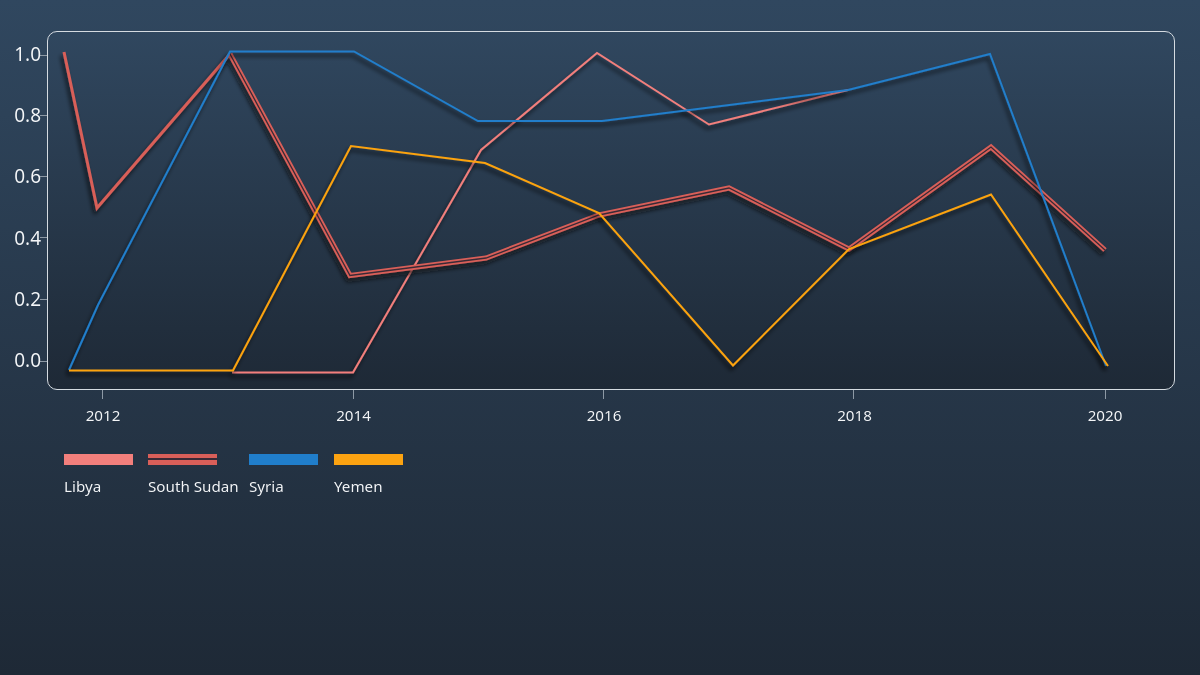
<!DOCTYPE html>
<html lang="en">
<head>
<meta charset="utf-8">
<title>Line chart by country, 2012–2020</title>
<style>
:root {
  --sky: #30475f;
  --deep: #1e2936;
  --ink: #f4f6f8;
  --frame: #d5dbe1;
  --tick: #8d99a5;
  --libya: #f27f7c;
  --south-sudan: #d95f59;
  --gap: #3a2a36;
  --syria: #207ecb;
  --yemen: #fca311;
}
* { box-sizing: border-box; margin: 0; padding: 0; }
html, body { width: 1200px; height: 675px; overflow: hidden; }
body {
  position: relative;
  background: linear-gradient(var(--sky), var(--deep));
  color: var(--ink);
  font-family: "Noto Sans", "Open Sans", sans-serif;
}
.plot-frame {
  position: absolute; left: 47px; top: 31px; width: 1128px; height: 359px;
  border: 1px solid var(--frame); border-radius: 10px;
  background: linear-gradient(var(--sky), var(--deep));
}
.lines { position: absolute; inset: 0; width: 1200px; height: 675px; }
.lines polyline { fill: none; stroke-width: 2; }
.ticks { stroke: var(--tick); stroke-width: 1; }
.libya { stroke: var(--libya); }
.syria { stroke: var(--syria); }
.yemen { stroke: var(--yemen); }
.lines .south-sudan { stroke: var(--south-sudan); stroke-width: 5; }
.lines .south-sudan-start { stroke: var(--south-sudan); stroke-width: 3; }
.lines .south-sudan-gap { stroke: var(--gap); stroke-width: 1.3; }
.y-axis {
  position: absolute; left: 0; top: 24px; width: 41px; height: 367px;
  display: flex; flex-direction: column; list-style: none;
  font-size: 19px; line-height: 61px; text-align: right;
}
.y-axis li { flex: 1; }
.x-axis {
  position: absolute; left: 78px; top: 404px; width: 1052px;
  display: flex; justify-content: space-between; list-style: none;
  font-size: 15.2px; line-height: 22px; text-align: center;
}
.x-axis li { width: 50px; }
.legend {
  position: absolute; left: 64px; top: 454px;
  display: grid; grid-template-columns: 84px 101px 85px 70px;
  list-style: none; font-size: 15.2px; line-height: 22px; white-space: nowrap;
}
.swatch { display: block; width: 69px; height: 11px; margin-bottom: 10px; background: var(--colour); }
.swatch.double { background: linear-gradient(var(--colour) 4px, var(--gap) 4px 6px, var(--colour) 6px); }
</style>
</head>
<body>
<div class="plot-frame"></div>
<svg class="lines" viewBox="0 0 1200 675" role="img" aria-label="Values from 0.0 to 1.0 for Libya, South Sudan, Syria and Yemen">
  <defs>
    <filter id="line-shadow" filterUnits="userSpaceOnUse" x="0" y="0" width="1200" height="675">
      <feDropShadow dx="-2" dy="4" stdDeviation="2" flood-color="#0b1119" flood-opacity=".75"/>
    </filter>
  </defs>
  <path class="ticks" d="M40 55.5h7M40 115.5h7M40 176.5h7M40 237.5h7M40 299.5h7M40 361.5h7M102.500 390v9M353.500 390v9M603.500 390v9M853.500 390v9M1105.500 390v9"/>
  <g filter="url(#line-shadow)">
    <polyline class="libya" points="232,372.500 353,372.500 481,150 597,53 709,124.500 848,90"/>
  </g>
  <g filter="url(#line-shadow)">
    <polyline class="south-sudan-start" points="64,52 97,208 230,54"/>
    <polyline class="south-sudan" points="230,54 350,275.500 486,258 599,215 729,188 849,249 991,147 1105,250"/>
    <polyline class="south-sudan-gap" points="230,54 350,275.500 486,258 599,215 729,188 849,249 991,147 1105,250"/>
  </g>
  <g filter="url(#line-shadow)">
    <polyline class="syria" points="69,370 98,305 230,51.500 354,51.500 478,121 602,121 848,90 990,54 1106,366"/>
  </g>
  <g filter="url(#line-shadow)">
    <polyline class="yemen" points="69,370.500 233,370.500 351,146 485,163 599,213 733,365.500 849,249 991,194.500 1108,366"/>
  </g>
</svg>
<ul class="y-axis">
  <li>1.0</li><li>0.8</li><li>0.6</li><li>0.4</li><li>0.2</li><li>0.0</li>
</ul>
<ul class="x-axis">
  <li>2012</li><li>2014</li><li>2016</li><li>2018</li><li>2020</li>
</ul>
<ul class="legend">
  <li><span class="swatch" style="--colour: var(--libya)"></span>Libya</li>
  <li><span class="swatch double" style="--colour: var(--south-sudan)"></span>South Sudan</li>
  <li><span class="swatch" style="--colour: var(--syria)"></span>Syria</li>
  <li><span class="swatch" style="--colour: var(--yemen)"></span>Yemen</li>
</ul>
</body>
</html>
* * * * *
*Work request*
Look through the entries. Copy out each line with "swatch" in it.

*Reply to the task*
.swatch { display: block; width: 69px; height: 11px; margin-bottom: 10px; background: var(--colour); }
.swatch.double { background: linear-gradient(var(--colour) 4px, var(--gap) 4px 6px, var(--colour) 6px); }
  <li><span class="swatch" style="--colour: var(--libya)"></span>Libya</li>
  <li><span class="swatch double" style="--colour: var(--south-sudan)"></span>South Sudan</li>
  <li><span class="swatch" style="--colour: var(--syria)"></span>Syria</li>
  <li><span class="swatch" style="--colour: var(--yemen)"></span>Yemen</li>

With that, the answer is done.